The misconduct in the department overseen by minister Peter Dutton is contained in internal department documents obtained by Fairfax Media under freedom of information laws.
Officials from the Department of Home Affairs, which includes the Australian Border Force, have been caught out submitting fake medical certificates.
Photo: Wolter Peeters
The documents show an internal investigation found one staff member provided 29 fraudulent medical certificates between 2011 and 2017.
In a letter to the employee, who had since resigned, an official says an investigation found they were “untruthful and lacked integrity” when they submitted the false certificates to gain sick leave.
Two doctors had told investigators they did not issue the certificates.

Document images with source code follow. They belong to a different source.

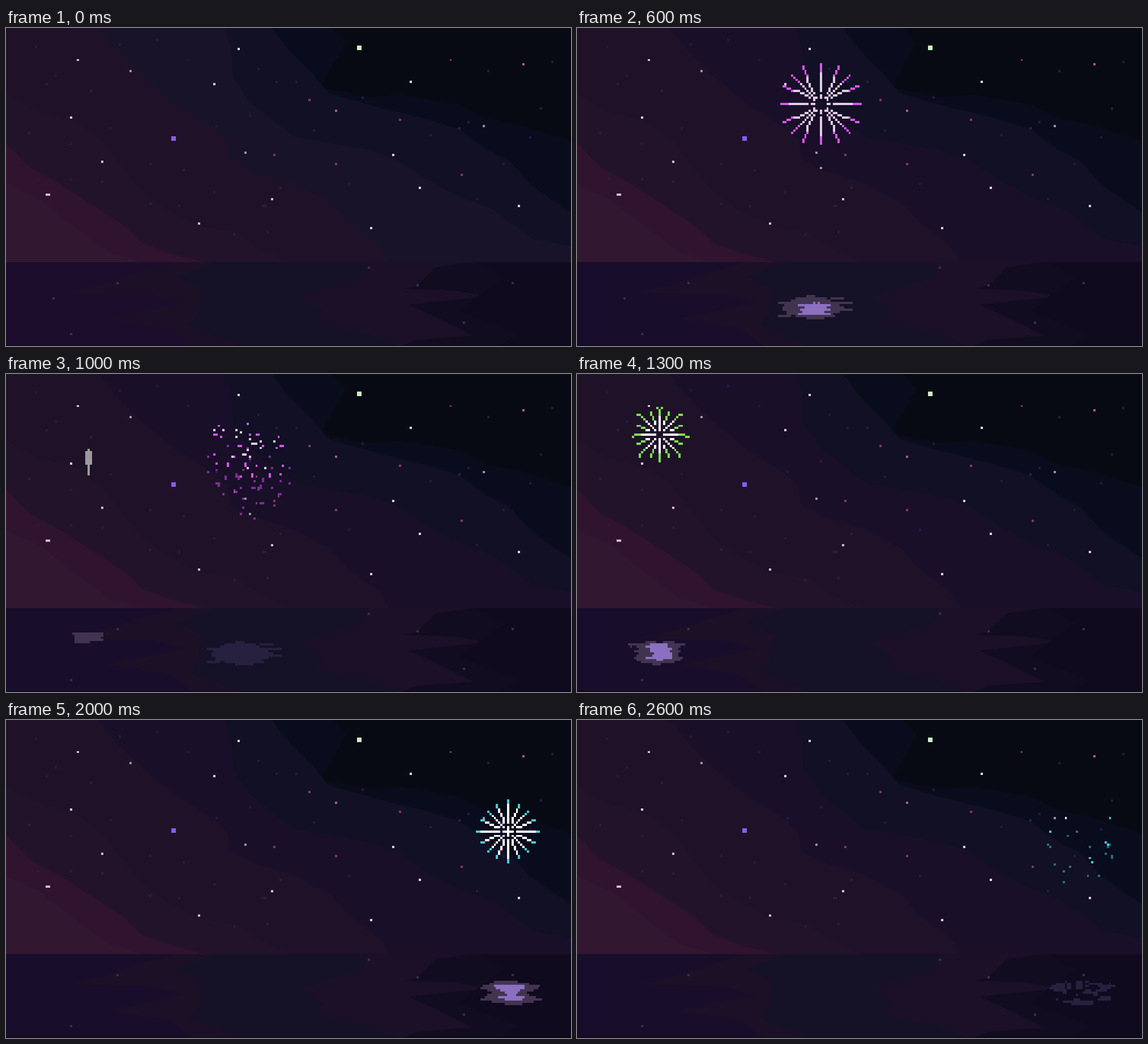
An HTML page without scripts that plays this animation: 998 by 561 pixels, repeating every 2700 ms.

```html
<!DOCTYPE html>
<html lang="en">
<head>
<meta charset="utf-8">
<title>Pixel fireworks over water</title>
<style>
html, body { margin: 0; width: 100%; height: 100%; overflow: hidden; background: #080a14; }
svg { display: block; width: 100vw; height: 100vh; }
.px { fill: none; stroke: currentColor; stroke-width: 1; stroke-linecap: square; }
.core { stroke: var(--core, #fff); }
.dim { opacity: .5; }
.outer { stroke: var(--outer, #423451); }
.inner { stroke: var(--inner, #8b6fc0); }
.faded { --outer: #28203f; --inner: #28203f; }
.pink { color: #d955ee; --core: #e2cbe8; }
.green { color: #7ee050; }
.cyan { color: #42cfdc; }

/* --t: first tick shown (100 ms each), --d: how many ticks it stays */
.at {
  visibility: hidden;
  animation: var(--d, d1) 2.7s step-end calc(var(--t) * .1s - 2.705s) infinite;
}
@keyframes d1 { 0% { visibility: visible } 3.7037%, to { visibility: hidden } }
@keyframes d2 { 0% { visibility: visible } 7.4074%, to { visibility: hidden } }
@keyframes d3 { 0% { visibility: visible } 11.1111%, to { visibility: hidden } }
@keyframes d4 { 0% { visibility: visible } 14.8148%, to { visibility: hidden } }
@keyframes d5 { 0% { visibility: visible } 18.5185%, to { visibility: hidden } }
@keyframes d10 { 0% { visibility: visible } 37.037%, to { visibility: hidden } }
@keyframes d11 { 0% { visibility: visible } 40.7407%, to { visibility: hidden } }

.tint { animation: tint 2.7s step-end -2.705s infinite; }
@keyframes tint { 0% { fill: var(--first) } 3.7037%, to { fill: var(--rest) } }
</style>
</head>
<body>
<svg viewBox="0 0 998 561" preserveAspectRatio="none" shape-rendering="crispEdges">
<defs>
  <!-- Bursts: one eighth, mirrored three times -->
  <g id="seed" class="px">
    <path d="M3 0h0M-3 0h0M0 3v0M0 -3v0M2 2h0M-2 2h0M2 -2h0M-2 -2h0"/>
    <path class="core" d="M-1 0h2M0 -1v2"/>
  </g>
  <g id="small" class="px">
    <g id="small-half">
      <g id="small-quarter">
        <g id="small-eighth">
          <path d="M6 0h2M5 2h1M7 3h0M5 5h0m1 1h0"/>
          <path class="core" d="M0 0h1M3 0h1M2 2h0m1 1h0"/>
        </g>
        <use href="#small-eighth" transform="matrix(0 1 1 0 0 0)"/>
      </g>
      <use href="#small-quarter" transform="scale(-1 1)"/>
    </g>
    <use href="#small-half" transform="scale(1 -1)"/>
  </g>
  <g id="medium" class="px">
    <g id="medium-half">
      <g id="medium-quarter">
        <g id="medium-eighth">
          <path d="M13 0h1M11 5h1M8 8h0m1 1h0"/>
          <path class="core" d="M0 0h2M4 0h8M4 2h2M7 3h1M9 4h1M2 2h0m1 1h0m1 1h0m1 1h0m1 1h0m1 1h0"/>
        </g>
        <use href="#medium-eighth" transform="matrix(0 1 1 0 0 0)"/>
      </g>
      <use href="#medium-quarter" transform="scale(-1 1)"/>
    </g>
    <use href="#medium-half" transform="scale(1 -1)"/>
  </g>
  <g id="large" class="px">
    <g id="large-half">
      <g id="large-quarter">
        <g id="large-eighth">
          <path d="M15 0h3M16 8h1M14 7h1M13 6h0M10 10h0m1 1h0m1 1h0m1 1h0"/>
          <path class="core" d="M3 0h1M6 0h8M10 6h2M8 5h1M6 4h1M5 3h0M3 2h0M3 3h0m1 1h0m1 1h0m1 1h0m1 1h0m1 1h0m1 1h0"/>
        </g>
        <use href="#large-eighth" transform="matrix(0 1 1 0 0 0)"/>
      </g>
      <use href="#large-quarter" transform="scale(-1 1)"/>
    </g>
    <use href="#large-half" transform="scale(1 -1)"/>
  </g>
  <g id="compact" class="px">
    <g id="compact-half">
      <g id="compact-quarter">
        <g id="compact-eighth">
          <path d="M9 0h2M7 3h1M9 4h1M7 7h0m1 1h0m1 1h0"/>
          <path class="core" d="M2 0h6M5 2h1M2 2h0m1 1h0m1 1h0m1 1h0m1 1h0"/>
        </g>
        <use href="#compact-eighth" transform="matrix(0 1 1 0 0 0)"/>
      </g>
      <use href="#compact-quarter" transform="scale(-1 1)"/>
    </g>
    <use href="#compact-half" transform="scale(1 -1)"/>
  </g>

  <!-- Falling remains -->
  <path id="embers" class="px dim" d="M-4 1h0M5 2h0M-13 6h0M-13 13h0M-9 12h0M3 12h0M16 11h0M-5 15h0M0 14v1M1 15v1M9 15h0M12 16v1M-9 18h1M-8 19h0M7 20h1M-6 23h0M-1 22h1M3 29h0M9 27h0"/>
  <g id="sparks" class="px">
    <use href="#embers"/>
    <path d="M-8 -8h0M5 -9h0M-10 -4h1M-7 -3h0M9 -4h1M12 1h0M-10 5h0M-9 9h0M-4 9v1M4 9v1M9 10h0"/>
    <path class="core" d="M-6 -6h0M0 -6h0M0 -3h0M2 -5h0M6 -2h0M7 0h1M-2 6h0M6 6h0"/>
  </g>

  <!-- Rocket and its mirror images -->
  <path id="rocket" class="px" color="#9c9a9f" d="M0 0v11M-1 1v5M1 1v5"/>
  <g id="launch">
    <use href="#rocket"/>
    <path class="px" color="#9c9a9f" d="M0 12v1"/>
    <path class="px" color="#3d3049" d="M-1 23h2M-3 24h6M-1 25h2M-3 26h6M-2 27h4M0 28v1"/>
  </g>
  <path id="rocket-glow" class="px" color="#423451" d="M-6 0h13M-5 1h12M-5 2h11M-5 3h12M-5 4h6"/>

  <g id="ripple" class="px">
    <path class="outer" d="M-8 0h12M-3 1h3M-3 2h9M-7 3h13M-3 4h4M-5 5h10M-2 6h2"/>
    <path class="inner" d="M-2 1h0M-3 3h4M-2 5h2"/>
  </g>
  <g id="pink-glow" class="px">
    <path class="outer" d="M104 121h3M99 122h13M115 122h5M97 123h17M91 124h33M94 125h24M93 126h27M93 127h31M95 128h23M95 129h20M91 130h5M99 130h17M104 131h7"/>
    <path class="inner" d="M107 124h0M109 124h0M100 125h14M103 126h9M101 127h13M102 128h9M100 129h14"/>
  </g>
  <g id="green-glow" class="px">
    <path class="outer" d="M31 121h4M39 121h4M23 122h25M24 123h0M27 123h19M28 124h17M26 125h20M28 126h17M27 127h18M26 128h21M27 129h19M29 130h14M34 131h3"/>
    <path class="inner" d="M33 122h7M31 123h9M33 124h9M33 125h8M35 126h7M34 127h8M31 128h11M36 129h2"/>
  </g>
  <g id="cyan-glow" class="px">
    <path class="outer" d="M221 118h10M219 119h17M216 120h25M215 121h25M218 122h20M220 123h15M218 124h18M217 125h22M215 126h27M220 127h18M226 128h7"/>
    <path class="inner" d="M221 120h13M222 121h12M224 122h8M226 123h5M227 124h3M223 125h11M226 126h7"/>
  </g>
</defs>

<!-- Sky, from the dark corner to the warm one -->
<rect width="998" height="561" fill="#080a13"/>
<path fill="#090c1c" d="M575 0 600 25 555 105 640 122 700 118 800 135 850 160 910 172 998 200V413H0V0z"/>
<path fill="#111024" d="M470 0 500 40 545 85 570 115 640 135 740 160 800 178 850 215 890 235 925 275 960 300 998 325V413H0V0z"/>
<path class="tint" style="--first:#181329;--rest:#190f29" d="M385 0 398 35 400 85 430 130 480 170 510 192 640 215 690 232 740 265 790 293 860 320 900 350 930 372 998 385V413H0V0z"/>
<path fill="#1f1228" d="M163 0 195 40 240 85 295 130 370 178 392 200 395 230 430 250 510 275 575 310 605 345 660 385 675 413H0V0z"/>
<path fill="#23132a" d="M0 117 50 147 120 165 165 195 200 240 240 290 290 325 340 350 410 362 440 385 500 413H0z"/>
<path fill="#2f132f" d="M0 203 40 245 95 275 165 320 210 350 240 380 300 400 350 413H0z"/>
<path fill="#321731" d="M0 275 60 303 120 350 180 395 240 413H0z"/>

<!-- Water -->
<rect y="413" width="998" height="148" fill="#151126"/>
<path fill="#1c1027" d="M0 413H370L300 440 345 460 340 505 320 525 410 561H0z"/>
<path class="tint" style="--first:#1c0d2c;--rest:#180d2a" d="M0 413H300L240 430 180 450 110 467 260 470 315 485 180 513 290 530 330 561H0z"/>
<path fill="#1b1027" d="M998 413H640L630 440 580 455 520 475 560 500 545 520 640 540 690 561H998z"/>
<path fill="#110c20" d="M998 413H820L760 422 725 455 700 460 790 463 853 473 710 488 760 510 800 530 825 543 725 550 700 561H998z"/>
<path fill="#0f0a1d" d="M998 413H830L880 440 830 475 800 500 905 540 870 561H998z"/>
<rect y="560" width="998" height="1" fill="#08060f"/>

<g transform="scale(3.8984 3.8958) translate(.5 .5)">
  <!-- Stars -->
  <g class="px">
    <path color="#1f1d48" d="M68 5h0M51 7h0M13 8h0M22 21h0M82 14h0M47 45h0M95 44h0M114 18h0M161 31h0M192 48h0M237 49h0M242 36h0M155 70h0M213 77h0"/>
    <path color="#2a1f3b" d="M18 25h0M38 28h0M10 47h0M29 52h0M14 68h0M29 68h0M43 69h0M65 61h0M80 64h0M65 79h0M78 80h0M94 74h0M103 93h0M118 92h0M116 80h1M124 72h0"/>
    <path color="#221e3a" d="M110 39h0M122 24h0M131 24h0M139 46h0M218 19h0M247 15h0M209 42h0M225 61h0"/>
    <path color="#351f50" d="M205 45h0"/>
    <path color="#3d2c4b" d="M164 108h0M186 116h0M229 115h0M207 133h0M50 115h0M29 138h0"/>
    <path color="#3d2c4b" class="at" style="--t:0;--d:d10" d="M21 122h0"/>
    <path color="#83386a" d="M137 32h0M201 14h0M178 41h0M121 57h0M149 61h0M206 66h0"/>
    <path color="#a858a8" d="M234 16h0M149 37h0"/>
    <path color="#9a94a3" d="M56 19h0M108 56h0M216 44h0"/>
    <path color="#9a94a3" class="at" style="--t:2;--d:d11" d="M110 63h0"/>
    <path color="#f0c8e6" d="M32 14h0M105 9h0M94 25h0M29 40h0M175 57h0M165 90h0M232 80h0"/>
    <path color="#d8b6d6" d="M43 60h0M87 88h0M120 77h0M18 75h1"/>
    <path color="#d6eec6" d="M183 24h0M187 72h0"/>
    <path color="#cdf2c8" d="M159 8h1v1h-1z"/>
    <path color="#8b5cf0" d="M75 49h1v1h-1z"/>
  </g>

  <!-- Reflections -->
  <use href="#ripple" x="110" y="124" class="at" style="--t:4"/>
  <use href="#pink-glow" class="at" style="--t:5;--d:d5"/>
  <use href="#pink-glow" class="at faded" style="--t:10;--d:d3"/>
  <use href="#rocket-glow" x="36" y="117" class="at" style="--t:9;--d:d2"/>
  <use href="#ripple" x="37" y="124" class="at" style="--t:11"/>
  <use href="#green-glow" class="at" style="--t:12;--d:d4"/>
  <use href="#green-glow" class="at faded" style="--t:16;--d:d3"/>
  <use href="#rocket-glow" x="227" y="113" class="at" style="--t:17;--d:d2"/>
  <use href="#ripple" x="228" y="120" class="at" style="--t:19"/>
  <use href="#cyan-glow" class="at" style="--t:20;--d:d4"/>
  <use href="#cyan-glow" class="at faded" style="--t:24;--d:d2"/>
  <path class="px at" color="#28203f" style="--t:26" d="M221 118h0M226 118h2M230 118h1M217 119h3M222 119h1M226 119h2M232 119h5M241 119h0M215 120h5M222 120h1M226 120h2M230 120h1M236 120h7M214 121h6M222 121h1M226 121h2M237 121h4M216 122h5M230 122h2M235 122h4M220 123h1M229 123h6M226 124h0M234 124h1M237 125h4M217 126h0M225 126h2M236 126h5M220 127h13M224 128h9"/>

  <!-- Pink firework -->
  <g class="pink" transform="translate(110 34)">
    <use href="#launch" y="53" class="at" style="--t:1"/>
    <use href="#rocket" y="23" class="at" style="--t:2"/>
    <use href="#seed" class="at" style="--t:3"/>
    <use href="#small" class="at" style="--t:4"/>
    <use href="#medium" class="at" style="--t:5"/>
    <use href="#large" class="at" style="--t:6;--d:d3"/>
    <path class="px at" style="--t:8;--d:d2" d="M-1 -19h0M1 -19h0M-19 1h0M19 1h0M0 19h0"/>
    <use href="#large" y="1" class="at" style="--t:9"/>
    <g class="at" style="--t:10;--d:d2">
      <use href="#sparks" transform="translate(-6 -3)"/>
      <use href="#sparks" transform="translate(5 2) scale(-1 1)"/>
    </g>
    <g class="at" style="--t:12">
      <use href="#embers" transform="translate(-4 2)"/>
      <use href="#embers" transform="translate(5 4) scale(-1 1)"/>
    </g>
  </g>

  <!-- Green firework -->
  <g class="green" transform="translate(37 27)">
    <use href="#launch" y="60" class="at" style="--t:8"/>
    <use href="#rocket" y="30" class="at" style="--t:9"/>
    <use href="#rocket" y="7" class="at" style="--t:10"/>
    <use href="#small" class="at" style="--t:11"/>
    <use href="#compact" class="at" style="--t:12;--d:d2"/>
    <path class="px at" style="--t:13" d="M-1 -12h0M1 -12h0M-12 1h0M12 1h1M0 12h0M-10 -9h0M10 -9h0M-9 10h0M9 10h0"/>
    <use href="#compact" y="1" class="at" style="--t:14"/>
    <use href="#sparks" y="-4" class="at" style="--t:15"/>
    <use href="#sparks" y="-2" class="at" style="--t:16"/>
    <use href="#sparks" class="at" style="--t:17"/>
    <use href="#embers" y="2" class="at" style="--t:18"/>
  </g>

  <!-- Cyan firework -->
  <g class="cyan" transform="translate(227 50)">
    <use href="#launch" y="37" class="at" style="--t:16"/>
    <use href="#rocket" y="7" class="at" style="--t:17"/>
    <use href="#seed" class="at" style="--t:18"/>
    <use href="#small" class="at" style="--t:19"/>
    <use href="#medium" class="at" style="--t:20;--d:d2"/>
    <use href="#medium" y="1" class="at" style="--t:22"/>
    <use href="#medium" y="2" class="at" style="--t:23"/>
    <use href="#sparks" y="-3" class="at" style="--t:24"/>
    <use href="#sparks" y="-1" class="at" style="--t:25"/>
    <g class="px at" style="--t:26">
      <path class="dim" d="M-14 6h0M-13 7h0M-5 2h0M-1 0h0M5 7h0M14 6h0M13 7h0M12 10h0M15 11v1M-11 15h0M-4 16h0M-7 18h0M-7 23h0M4 20h0M9 20h0"/>
      <path d="M14 -6h0M-13 0h0M12 5h0M13 6h0M5 12h0M6 14h0"/>
      <path class="core" d="M-6 -6h0"/>
    </g>
  </g>
</g>
</svg>
</body>
</html>
```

They included one doctor to which 21 certificates were attributed, who no longer worked at the medical clinic for multiple dates the employee claimed to have attended.
Upon being told of the initial investigation, the bureaucrat claimed they were at times “bedridden [and] unable to get to the doctor’s”.
The department is overseen by minister Peter Dutton.
Photo: Alex Ellinghausen
Officials told the ex-employee they had completed annual online training in fraud and corruption and should have known their conduct was wrong.
However the former worker escaped sanction because they no longer worked for the department.
The freedom of information documents also revealed another public servant apparently changed the font on a legitimate medical certificate, then photocopied it to create a fraudulent version that falsely extended their sick leave.
The employee had written to a co-worker claiming he was “going up to see the GP today” before supplying the dodgy document.
Upon being informed the ruse was up, the employee admitted wrongdoing.
“I don’t remember exact details as it was a long while ago … I believe I photocopied the original. I truly cannot remember why I didn’t go back to the medical centre,” the staff member told investigators.
The employee said they became ill after returning from abroad and “the medical centre suggested a quarantine for a few days to ensure it wasn’t anything I picked up while overseas”.
The employee incurred a fine, which was withdrawn from their pay in eight instalments. In imposing the sanction, an unnamed official noted the worker had displayed “a level of remorse”.
Confirmation of the incidents follows a departmental review that this year found staff had colluded to file fake medical expense claims, while others lacked the training to do their jobs or had repeatedly abused their powers.
The Department of Home Affairs was created in December last year and combined existing immigration, border protection, law enforcement and intelligence units.
In a statement, the department said it “takes all allegations of misconduct and corruption seriously”.
“Robust action is taken against individuals where corrupt conduct is identified. This also includes referring matters to the Australian Commission for Law Enforcement Integrity,” it said.